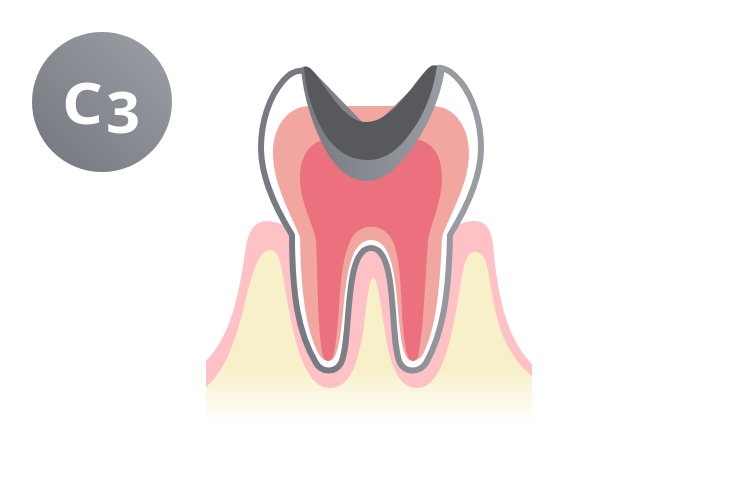
<!DOCTYPE html>
<html lang="en">
<head>
<meta charset="utf-8">
<title>Tooth decay stage C3</title>
<style>
:root {
  --paper: #ffffff;
  --grey-dark: #777a81;
  --grey-light: #999ca3;
  --cavity: #57595c;
  --gum: #fec1c6;
  --bone: #f7f0c9;
  --dentin: #f2a6a0;
  --pulp: #eb717e;
}
html, body { margin: 0; background: var(--paper); overflow: hidden; }
svg { display: block; width: 736px; height: 490px; }
.stop-dark { stop-color: var(--grey-dark); }
.stop-light { stop-color: var(--grey-light); }
.stop-bone { stop-color: var(--bone); }
.stop-paper { stop-color: var(--paper); }
.gum { fill: var(--gum); }
.enamel { fill: var(--paper); stroke: url(#outline-grey); stroke-width: 6; stroke-linejoin: round; }
.dentin { fill: var(--dentin); }
.pulp { fill: var(--pulp); }
.cavity { fill: var(--cavity); }
.stage { fill: var(--paper); font: 700 58px "Open Sans", "Noto Sans", sans-serif; }
</style>
</head>
<body>
<svg viewBox="0 0 736 490" role="img" aria-label="Cross-section of a tooth with stage C3 decay">
  <defs>
    <linearGradient id="badge-grey" x1="0" y1="1" x2="1" y2="0">
      <stop offset="0.1" class="stop-dark"/>
      <stop offset="0.9" class="stop-light"/>
    </linearGradient>
    <linearGradient id="outline-grey" gradientUnits="userSpaceOnUse" x1="259" y1="0" x2="484" y2="0">
      <stop offset="0.3" class="stop-dark"/>
      <stop offset="0.9" class="stop-light"/>
    </linearGradient>
    <linearGradient id="decay-grey" gradientUnits="userSpaceOnUse" x1="302" y1="0" x2="444" y2="0">
      <stop offset="0" class="stop-dark"/>
      <stop offset="1" class="stop-light"/>
    </linearGradient>
    <linearGradient id="bone-fade" gradientUnits="userSpaceOnUse" x1="0" y1="368" x2="0" y2="424">
      <stop offset="0" class="stop-bone"/>
      <stop offset="1" class="stop-paper"/>
    </linearGradient>
  </defs>

  <g id="stage-badge">
    <circle cx="102" cy="102" r="70" fill="url(#badge-grey)"/>
    <text class="stage"><tspan x="62" y="124" textLength="41" lengthAdjust="spacingAndGlyphs">C</tspan><tspan x="106" y="133" textLength="34" lengthAdjust="spacingAndGlyphs">3</tspan></text>
  </g>

  <g id="gum-and-bone">
    <path class="gum" d="M206 361C232 334 239 294 246 246C249 229 256 221 267 221C276 221 284 224 292 234L371 246L449 234C457 224 465 221 474 221C485 221 491 228 493 244C497 294 507 340 532 364V392H206Z"/>
    <path fill="url(#bone-fade)" d="M206 387C229 368 239 327 247 294C254 266 260 250 270 250C281 250 281 268 286 294C294 339 304 388 330 388C352 388 359 359 364 325C367 302 369 278 373 278C378 278 380 302 384 325C389 359 396 388 417 388C442 388 451 341 459 294C463 268 465 252 475 252C486 252 488 268 492 294C499 334 509 357 532 376V426H206Z"/>
  </g>

  <g id="tooth">
    <path class="enamel" d="M303 71C296 70 290 73 283 81C269 97 261 122 261 148C261 178 276 209 292 235C292 294 298 333 316 363C321 372 335 374 341 363C352 341 343 248 371 248C399 248 389 341 400 363C406 374 420 372 426 363C443 333 449 294 450 235C466 209 481 178 481 148C481 122 473 97 460 81C453 73 447 68 440 68L370 150Z"/>
    <path class="dentin" d="M310 106C288 106 273 126 273 153C273 184 290 212 300 237C301 288 305 331 320 356C324 362 332 363 335 356C348 331 338 240 371 240C404 240 393 331 406 356C409 363 417 362 422 356C436 331 440 288 442 237C451 212 469 184 469 153C469 126 454 106 432 106Z"/>
    <path class="pulp" d="M326 139C308 143 300 158 300 178C300 202 313 223 316 240C318 282 317 326 323 357Q328 365 333 357C341 328 337 272 349 244C356 221 386 221 394 244C404 272 399 328 408 357Q413 365 418 357C424 326 425 282 428 240C431 223 442 202 442 178C442 158 435 143 416 139Z"/>
  </g>

  <g id="decay">
    <path fill="url(#decay-grey)" d="M301 68C303 96 313 127 325 149C337 171 352 181 367 181C383 181 397 169 411 150C427 128 441 98 445 68C444 64 439 64 435 66L370 130L310 68Q304 65 301 68Z"/>
    <path class="cavity" d="M304 67C306 96 317 124 329 140C341 155 354 160 368 160C382 160 393 154 405 140C421 121 433 96 437 66C432 63 427 69 422 75C404 98 387 122 366 122C348 122 333 99 317 76C312 69 307 65 304 67Z"/>
  </g>
</svg>
</body>
</html>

_ _ _ _ _

- Problem
Pictures stay out of this copy; write out the entries above exactly.

- Output for this exercise
<!DOCTYPE html>
<html lang="en">
<head>
<meta charset="utf-8">
<title>Tooth decay stage C3</title>
<style>
:root {
  --paper: #ffffff;
  --grey-dark: #777a81;
  --grey-light: #999ca3;
  --cavity: #57595c;
  --gum: #fec1c6;
  --bone: #f7f0c9;
  --dentin: #f2a6a0;
  --pulp: #eb717e;
}
html, body { margin: 0; background: var(--paper); overflow: hidden; }
svg { display: block; width: 736px; height: 490px; }
.stop-dark { stop-color: var(--grey-dark); }
.stop-light { stop-color: var(--grey-light); }
.stop-bone { stop-color: var(--bone); }
.stop-paper { stop-color: var(--paper); }
.gum { fill: var(--gum); }
.enamel { fill: var(--paper); stroke: url(#outline-grey); stroke-width: 6; stroke-linejoin: round; }
.dentin { fill: var(--dentin); }
.pulp { fill: var(--pulp); }
.cavity { fill: var(--cavity); }
.stage { fill: var(--paper); font: 700 58px "Open Sans", "Noto Sans", sans-serif; }
</style>
</head>
<body>
<svg viewBox="0 0 736 490" role="img" aria-label="Cross-section of a tooth with stage C3 decay">
  <defs>
    <linearGradient id="badge-grey" x1="0" y1="1" x2="1" y2="0">
      <stop offset="0.1" class="stop-dark"/>
      <stop offset="0.9" class="stop-light"/>
    </linearGradient>
    <linearGradient id="outline-grey" gradientUnits="userSpaceOnUse" x1="259" y1="0" x2="484" y2="0">
      <stop offset="0.3" class="stop-dark"/>
      <stop offset="0.9" class="stop-light"/>
    </linearGradient>
    <linearGradient id="decay-grey" gradientUnits="userSpaceOnUse" x1="302" y1="0" x2="444" y2="0">
      <stop offset="0" class="stop-dark"/>
      <stop offset="1" class="stop-light"/>
    </linearGradient>
    <linearGradient id="bone-fade" gradientUnits="userSpaceOnUse" x1="0" y1="368" x2="0" y2="424">
      <stop offset="0" class="stop-bone"/>
      <stop offset="1" class="stop-paper"/>
    </linearGradient>
  </defs>

  <g id="stage-badge">
    <circle cx="102" cy="102" r="70" fill="url(#badge-grey)"/>
    <text class="stage"><tspan x="62" y="124" textLength="41" lengthAdjust="spacingAndGlyphs">C</tspan><tspan x="106" y="133" textLength="34" lengthAdjust="spacingAndGlyphs">3</tspan></text>
  </g>

  <g id="gum-and-bone">
    <path class="gum" d="M206 361C232 334 239 294 246 246C249 229 256 221 267 221C276 221 284 224 292 234L371 246L449 234C457 224 465 221 474 221C485 221 491 228 493 244C497 294 507 340 532 364V392H206Z"/>
    <path fill="url(#bone-fade)" d="M206 387C229 368 239 327 247 294C254 266 260 250 270 250C281 250 281 268 286 294C294 339 304 388 330 388C352 388 359 359 364 325C367 302 369 278 373 278C378 278 380 302 384 325C389 359 396 388 417 388C442 388 451 341 459 294C463 268 465 252 475 252C486 252 488 268 492 294C499 334 509 357 532 376V426H206Z"/>
  </g>

  <g id="tooth">
    <path class="enamel" d="M303 71C296 70 290 73 283 81C269 97 261 122 261 148C261 178 276 209 292 235C292 294 298 333 316 363C321 372 335 374 341 363C352 341 343 248 371 248C399 248 389 341 400 363C406 374 420 372 426 363C443 333 449 294 450 235C466 209 481 178 481 148C481 122 473 97 460 81C453 73 447 68 440 68L370 150Z"/>
    <path class="dentin" d="M310 106C288 106 273 126 273 153C273 184 290 212 300 237C301 288 305 331 320 356C324 362 332 363 335 356C348 331 338 240 371 240C404 240 393 331 406 356C409 363 417 362 422 356C436 331 440 288 442 237C451 212 469 184 469 153C469 126 454 106 432 106Z"/>
    <path class="pulp" d="M326 139C308 143 300 158 300 178C300 202 313 223 316 240C318 282 317 326 323 357Q328 365 333 357C341 328 337 272 349 244C356 221 386 221 394 244C404 272 399 328 408 357Q413 365 418 357C424 326 425 282 428 240C431 223 442 202 442 178C442 158 435 143 416 139Z"/>
  </g>

  <g id="decay">
    <path fill="url(#decay-grey)" d="M301 68C303 96 313 127 325 149C337 171 352 181 367 181C383 181 397 169 411 150C427 128 441 98 445 68C444 64 439 64 435 66L370 130L310 68Q304 65 301 68Z"/>
    <path class="cavity" d="M304 67C306 96 317 124 329 140C341 155 354 160 368 160C382 160 393 154 405 140C421 121 433 96 437 66C432 63 427 69 422 75C404 98 387 122 366 122C348 122 333 99 317 76C312 69 307 65 304 67Z"/>
  </g>
</svg>
</body>
</html>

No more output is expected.